Available data section start
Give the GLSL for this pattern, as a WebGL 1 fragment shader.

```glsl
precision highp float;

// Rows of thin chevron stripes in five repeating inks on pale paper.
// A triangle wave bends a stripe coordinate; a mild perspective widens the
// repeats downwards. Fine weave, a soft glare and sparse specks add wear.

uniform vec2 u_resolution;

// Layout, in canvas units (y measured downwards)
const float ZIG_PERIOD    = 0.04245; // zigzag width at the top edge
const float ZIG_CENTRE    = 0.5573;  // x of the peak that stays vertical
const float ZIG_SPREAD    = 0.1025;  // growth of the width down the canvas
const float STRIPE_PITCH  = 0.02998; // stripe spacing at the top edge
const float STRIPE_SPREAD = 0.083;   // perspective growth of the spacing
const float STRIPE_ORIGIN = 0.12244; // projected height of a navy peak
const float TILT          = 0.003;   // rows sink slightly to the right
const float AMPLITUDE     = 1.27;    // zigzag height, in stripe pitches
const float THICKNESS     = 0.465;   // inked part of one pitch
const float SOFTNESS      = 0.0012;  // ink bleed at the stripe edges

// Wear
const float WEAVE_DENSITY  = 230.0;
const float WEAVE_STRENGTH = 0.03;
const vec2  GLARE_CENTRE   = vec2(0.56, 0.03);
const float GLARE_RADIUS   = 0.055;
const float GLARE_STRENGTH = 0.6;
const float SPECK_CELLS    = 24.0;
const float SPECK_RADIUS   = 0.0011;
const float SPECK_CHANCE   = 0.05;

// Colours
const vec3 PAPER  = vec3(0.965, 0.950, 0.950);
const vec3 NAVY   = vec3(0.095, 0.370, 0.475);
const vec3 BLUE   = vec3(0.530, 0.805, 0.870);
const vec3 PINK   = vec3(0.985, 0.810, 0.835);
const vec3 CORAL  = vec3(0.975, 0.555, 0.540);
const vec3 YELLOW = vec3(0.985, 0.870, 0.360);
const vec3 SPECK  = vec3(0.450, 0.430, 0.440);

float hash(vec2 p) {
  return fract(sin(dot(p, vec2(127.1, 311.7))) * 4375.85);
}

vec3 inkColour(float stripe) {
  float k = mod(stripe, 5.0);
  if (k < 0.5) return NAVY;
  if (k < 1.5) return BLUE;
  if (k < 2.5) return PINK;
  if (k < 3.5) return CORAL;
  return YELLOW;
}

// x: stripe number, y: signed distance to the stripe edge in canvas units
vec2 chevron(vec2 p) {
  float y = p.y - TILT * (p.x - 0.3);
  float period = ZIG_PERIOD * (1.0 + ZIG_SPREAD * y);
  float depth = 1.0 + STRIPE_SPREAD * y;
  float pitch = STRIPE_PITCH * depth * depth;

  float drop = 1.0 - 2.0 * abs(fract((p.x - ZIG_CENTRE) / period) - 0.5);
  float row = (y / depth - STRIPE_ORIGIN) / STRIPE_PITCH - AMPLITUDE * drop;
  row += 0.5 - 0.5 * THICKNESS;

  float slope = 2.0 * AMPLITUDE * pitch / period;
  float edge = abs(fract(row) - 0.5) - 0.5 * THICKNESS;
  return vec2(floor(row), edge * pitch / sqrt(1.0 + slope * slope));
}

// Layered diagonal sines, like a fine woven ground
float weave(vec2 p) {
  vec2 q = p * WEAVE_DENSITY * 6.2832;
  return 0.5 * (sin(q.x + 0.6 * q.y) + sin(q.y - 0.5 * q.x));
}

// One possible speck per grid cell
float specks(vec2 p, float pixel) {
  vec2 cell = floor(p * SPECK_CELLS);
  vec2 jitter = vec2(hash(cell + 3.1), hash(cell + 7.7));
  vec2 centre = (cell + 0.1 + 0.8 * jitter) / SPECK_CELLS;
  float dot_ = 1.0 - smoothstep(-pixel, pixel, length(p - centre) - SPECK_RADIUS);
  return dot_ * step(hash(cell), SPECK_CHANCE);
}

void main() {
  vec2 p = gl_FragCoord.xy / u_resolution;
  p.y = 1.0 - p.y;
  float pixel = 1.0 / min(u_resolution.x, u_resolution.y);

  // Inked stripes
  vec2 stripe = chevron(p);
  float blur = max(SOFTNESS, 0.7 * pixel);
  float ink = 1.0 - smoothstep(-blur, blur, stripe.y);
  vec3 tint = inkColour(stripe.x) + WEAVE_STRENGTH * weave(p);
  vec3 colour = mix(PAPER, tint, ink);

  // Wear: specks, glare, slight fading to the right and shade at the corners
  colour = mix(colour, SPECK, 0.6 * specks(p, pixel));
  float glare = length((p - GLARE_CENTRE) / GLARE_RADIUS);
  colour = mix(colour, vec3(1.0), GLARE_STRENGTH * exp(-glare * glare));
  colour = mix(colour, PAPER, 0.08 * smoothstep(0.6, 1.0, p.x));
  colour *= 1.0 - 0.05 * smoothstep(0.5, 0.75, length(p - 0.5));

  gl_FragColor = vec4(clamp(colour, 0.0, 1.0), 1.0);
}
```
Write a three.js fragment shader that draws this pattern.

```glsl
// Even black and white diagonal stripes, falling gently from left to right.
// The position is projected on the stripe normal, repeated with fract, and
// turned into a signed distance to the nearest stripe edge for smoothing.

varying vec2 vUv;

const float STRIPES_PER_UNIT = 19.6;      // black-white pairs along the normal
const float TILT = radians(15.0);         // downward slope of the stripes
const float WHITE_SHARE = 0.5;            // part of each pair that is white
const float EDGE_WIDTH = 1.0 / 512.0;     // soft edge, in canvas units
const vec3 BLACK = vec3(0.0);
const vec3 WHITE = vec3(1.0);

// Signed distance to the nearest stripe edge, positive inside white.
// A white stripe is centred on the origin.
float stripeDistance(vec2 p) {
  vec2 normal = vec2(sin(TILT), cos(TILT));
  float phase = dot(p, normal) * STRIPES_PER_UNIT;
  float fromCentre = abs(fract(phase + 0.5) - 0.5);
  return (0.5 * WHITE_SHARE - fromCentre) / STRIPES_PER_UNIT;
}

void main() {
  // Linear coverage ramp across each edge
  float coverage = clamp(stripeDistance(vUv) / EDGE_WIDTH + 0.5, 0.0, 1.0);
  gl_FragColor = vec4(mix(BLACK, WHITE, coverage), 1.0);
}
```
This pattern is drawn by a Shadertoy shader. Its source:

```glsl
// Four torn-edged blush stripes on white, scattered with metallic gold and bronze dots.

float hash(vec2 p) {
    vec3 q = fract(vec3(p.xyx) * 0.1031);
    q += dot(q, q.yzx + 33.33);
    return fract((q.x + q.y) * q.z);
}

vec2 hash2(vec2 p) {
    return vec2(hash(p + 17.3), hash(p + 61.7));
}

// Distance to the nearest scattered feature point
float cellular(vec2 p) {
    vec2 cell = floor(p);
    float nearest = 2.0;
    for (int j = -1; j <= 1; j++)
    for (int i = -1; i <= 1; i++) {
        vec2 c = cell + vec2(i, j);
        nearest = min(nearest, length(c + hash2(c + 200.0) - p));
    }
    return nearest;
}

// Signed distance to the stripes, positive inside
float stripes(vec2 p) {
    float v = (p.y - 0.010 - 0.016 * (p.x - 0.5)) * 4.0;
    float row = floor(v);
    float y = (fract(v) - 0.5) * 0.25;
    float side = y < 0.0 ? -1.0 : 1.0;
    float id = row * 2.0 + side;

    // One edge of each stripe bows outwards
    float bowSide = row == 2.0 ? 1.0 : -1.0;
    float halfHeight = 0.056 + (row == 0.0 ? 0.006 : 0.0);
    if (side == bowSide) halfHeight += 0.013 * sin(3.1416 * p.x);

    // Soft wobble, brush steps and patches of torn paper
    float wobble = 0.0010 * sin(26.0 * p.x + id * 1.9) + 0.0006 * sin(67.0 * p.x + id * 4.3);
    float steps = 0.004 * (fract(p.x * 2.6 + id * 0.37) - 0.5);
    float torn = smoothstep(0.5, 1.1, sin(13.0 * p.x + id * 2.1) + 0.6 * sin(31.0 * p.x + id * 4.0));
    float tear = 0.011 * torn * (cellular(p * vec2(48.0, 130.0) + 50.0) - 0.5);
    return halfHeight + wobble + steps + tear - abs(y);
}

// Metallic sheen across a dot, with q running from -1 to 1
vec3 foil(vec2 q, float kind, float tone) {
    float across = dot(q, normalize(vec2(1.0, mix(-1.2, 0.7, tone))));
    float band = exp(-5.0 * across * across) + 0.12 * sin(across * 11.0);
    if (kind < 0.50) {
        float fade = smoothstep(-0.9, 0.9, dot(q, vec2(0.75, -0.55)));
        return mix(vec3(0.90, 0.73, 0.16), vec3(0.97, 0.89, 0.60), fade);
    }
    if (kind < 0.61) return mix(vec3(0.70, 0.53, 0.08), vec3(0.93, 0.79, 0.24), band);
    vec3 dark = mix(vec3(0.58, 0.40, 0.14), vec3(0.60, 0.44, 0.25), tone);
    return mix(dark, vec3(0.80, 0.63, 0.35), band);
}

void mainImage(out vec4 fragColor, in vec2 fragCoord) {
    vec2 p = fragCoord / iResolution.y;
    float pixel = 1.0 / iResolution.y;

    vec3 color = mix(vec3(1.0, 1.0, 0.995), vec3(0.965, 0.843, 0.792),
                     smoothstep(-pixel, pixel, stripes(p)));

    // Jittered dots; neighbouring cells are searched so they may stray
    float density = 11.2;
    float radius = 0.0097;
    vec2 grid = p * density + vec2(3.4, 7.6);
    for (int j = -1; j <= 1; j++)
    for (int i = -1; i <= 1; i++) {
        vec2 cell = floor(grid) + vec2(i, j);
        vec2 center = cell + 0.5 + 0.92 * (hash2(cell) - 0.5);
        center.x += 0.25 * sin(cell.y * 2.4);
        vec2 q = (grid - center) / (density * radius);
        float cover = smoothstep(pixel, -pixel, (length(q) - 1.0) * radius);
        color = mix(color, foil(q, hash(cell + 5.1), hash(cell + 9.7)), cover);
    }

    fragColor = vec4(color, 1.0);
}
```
Available data section end
Every line of the listing that holds "torn" counts once. Say how many such lines there are, using only a number.

4